“Emerging markets’ income levels are only going to improve,” he said during a presentation, which was Webcast live. “By 2020, 1.3 billion more consumers will be active in our categories…. It’s a fundamental driver to our business.”

Different levels of per capita consumption in various categories give wide potential for growth, he added.
“Turkey would be 11-times bigger if [consumers] used as many deodorants as in Brazil,” he said by way of example, also citing the potential of countries such as Ethiopia, and continuing opportunities for distribution expansion in others, including India, Indonesia and China.

“These markets are very far from maturity,” said Huet. “With the present portfolio, there is so much more to be done.”

Unilever generated 57 percent of its total business across all categories in emerging markets in 2013. The company is planning to double the size of its business over the next few years, and emerging markets are a key part of that strategy.

In developed markets, meanwhile, Huet said Unilever is concerned with maintaining consistent growth in the low-single digits, rather than aiming for higher numbers.

“The cost and investment to grow in developed markets today, especially Europe, is high,” he said. “If we can grow in developed markets 1 to 2 percentage points consistently … I’m happy.”
Huet also addressed questions on future acquisition opportunities.

“Bolt-on acquisitions remain absolutely our focus,” he said. “At this point in time, we are very focused on complementary acquisitions to our current portfolio.”

Buys in personal care, such as Alberto-Culver and Tigi, have been important in helping Unilever reduce its dependence on the food category in recent years.

In developed markets, personal care now makes 33 percent of Unilever’s sales, compared with only 24 percent in 2009.
Unilever reported 2013 personal care sales down 0.2 percent to 18.06 billion euros, or $23.98 billion at average exchange, although on a like-for-like basis they grew 7.3 percent.

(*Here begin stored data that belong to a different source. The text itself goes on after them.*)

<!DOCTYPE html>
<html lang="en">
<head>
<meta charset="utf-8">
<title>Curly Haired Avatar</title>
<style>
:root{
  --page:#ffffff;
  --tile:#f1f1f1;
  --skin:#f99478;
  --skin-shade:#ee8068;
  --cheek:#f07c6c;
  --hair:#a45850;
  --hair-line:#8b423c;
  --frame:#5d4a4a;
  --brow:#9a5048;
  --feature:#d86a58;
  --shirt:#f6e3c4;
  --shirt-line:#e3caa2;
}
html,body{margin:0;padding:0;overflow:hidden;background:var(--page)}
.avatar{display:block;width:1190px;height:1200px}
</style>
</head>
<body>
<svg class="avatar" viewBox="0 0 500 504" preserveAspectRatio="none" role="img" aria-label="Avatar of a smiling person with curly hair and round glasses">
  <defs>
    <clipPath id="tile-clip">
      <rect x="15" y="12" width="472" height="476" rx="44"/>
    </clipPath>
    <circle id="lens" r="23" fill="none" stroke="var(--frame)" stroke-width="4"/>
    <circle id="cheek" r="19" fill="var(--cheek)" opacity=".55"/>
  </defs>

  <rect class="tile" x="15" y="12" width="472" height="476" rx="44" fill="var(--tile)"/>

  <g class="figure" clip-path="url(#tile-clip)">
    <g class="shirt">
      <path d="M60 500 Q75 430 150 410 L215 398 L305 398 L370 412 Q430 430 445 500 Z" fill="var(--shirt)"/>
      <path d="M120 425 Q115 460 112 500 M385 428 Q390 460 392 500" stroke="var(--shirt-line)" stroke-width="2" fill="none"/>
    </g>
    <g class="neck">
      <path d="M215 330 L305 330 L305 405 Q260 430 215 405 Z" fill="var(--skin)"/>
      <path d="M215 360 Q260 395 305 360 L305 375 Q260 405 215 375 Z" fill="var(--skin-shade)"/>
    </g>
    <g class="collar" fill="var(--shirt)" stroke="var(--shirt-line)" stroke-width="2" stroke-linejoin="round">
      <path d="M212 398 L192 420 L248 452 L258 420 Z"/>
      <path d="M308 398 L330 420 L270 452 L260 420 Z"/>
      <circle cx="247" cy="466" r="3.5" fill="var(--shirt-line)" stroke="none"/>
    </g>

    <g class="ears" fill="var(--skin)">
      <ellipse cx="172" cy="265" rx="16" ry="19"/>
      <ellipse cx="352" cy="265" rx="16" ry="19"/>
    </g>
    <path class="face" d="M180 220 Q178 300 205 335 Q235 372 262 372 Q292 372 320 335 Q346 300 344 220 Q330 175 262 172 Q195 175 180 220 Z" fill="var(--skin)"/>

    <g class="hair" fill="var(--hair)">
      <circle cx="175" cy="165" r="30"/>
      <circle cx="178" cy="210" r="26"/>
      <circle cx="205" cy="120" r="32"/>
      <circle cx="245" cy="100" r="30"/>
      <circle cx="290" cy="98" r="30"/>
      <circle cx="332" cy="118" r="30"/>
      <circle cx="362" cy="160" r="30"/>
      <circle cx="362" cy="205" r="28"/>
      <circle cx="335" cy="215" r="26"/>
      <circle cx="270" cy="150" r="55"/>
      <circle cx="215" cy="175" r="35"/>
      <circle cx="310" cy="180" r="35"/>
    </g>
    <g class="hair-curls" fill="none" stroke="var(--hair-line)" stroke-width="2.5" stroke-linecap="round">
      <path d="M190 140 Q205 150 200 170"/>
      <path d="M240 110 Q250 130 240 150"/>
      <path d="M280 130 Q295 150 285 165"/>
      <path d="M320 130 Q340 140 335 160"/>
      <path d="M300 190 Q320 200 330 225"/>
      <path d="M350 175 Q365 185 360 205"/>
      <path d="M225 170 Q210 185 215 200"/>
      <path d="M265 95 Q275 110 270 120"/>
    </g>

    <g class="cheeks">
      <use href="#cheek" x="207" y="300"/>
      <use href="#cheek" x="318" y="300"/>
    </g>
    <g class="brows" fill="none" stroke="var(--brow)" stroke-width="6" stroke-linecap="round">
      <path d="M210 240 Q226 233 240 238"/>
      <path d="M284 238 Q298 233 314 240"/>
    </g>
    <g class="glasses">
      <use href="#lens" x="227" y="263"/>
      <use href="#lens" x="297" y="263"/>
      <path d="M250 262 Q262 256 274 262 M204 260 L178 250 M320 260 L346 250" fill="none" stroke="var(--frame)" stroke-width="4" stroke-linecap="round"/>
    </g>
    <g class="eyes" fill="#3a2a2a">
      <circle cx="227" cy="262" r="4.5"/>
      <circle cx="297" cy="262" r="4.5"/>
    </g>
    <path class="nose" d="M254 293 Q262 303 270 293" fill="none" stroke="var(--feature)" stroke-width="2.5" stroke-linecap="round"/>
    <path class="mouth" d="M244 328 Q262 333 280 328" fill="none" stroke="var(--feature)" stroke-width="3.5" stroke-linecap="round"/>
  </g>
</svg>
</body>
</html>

Total company revenues fell 2.9 percent to 49.8 billion euros, or $66.23 billion, as reported.

In his presentation, Procter & Gamble chief financial officer Jon Moeller focused on the company’s ongoing work on productivity gains, confirming that it will realize $1.6 billion in productivity savings this fiscal year, which ends June 30, up from previous estimates of $1.4 billion.

P&G is in the process of consolidating its manufacturing operations in the U.S. to multicategory sites to be nearer to consumers and retailers.

“We’re considering a similar strategy in Europe,” said Moeller. “It will leverage the scope of our productivity and distribution structure in a way we never have before.”

He explained that over the decades, P&G has integrated factories in various locations through multiple acquisitions, but that those factories are not necessarily close to population centers.

As for emerging markets, the firm is working “aggressively” to localize production in key growth areas, Moeller said, adding that will help it notably to counter the inflation and currency effects that have hampered business in certain markets in recent years.

“We are building 20 factories in emerging markets,” he said.

The company is entering new businesses while continuing to divest non-core activities. P&G has exited the pet nutrition and bleach categories in recent months, for example.

“[We will announce] a new category entrance in the next four months,” Moeller revealed, without going into more detail.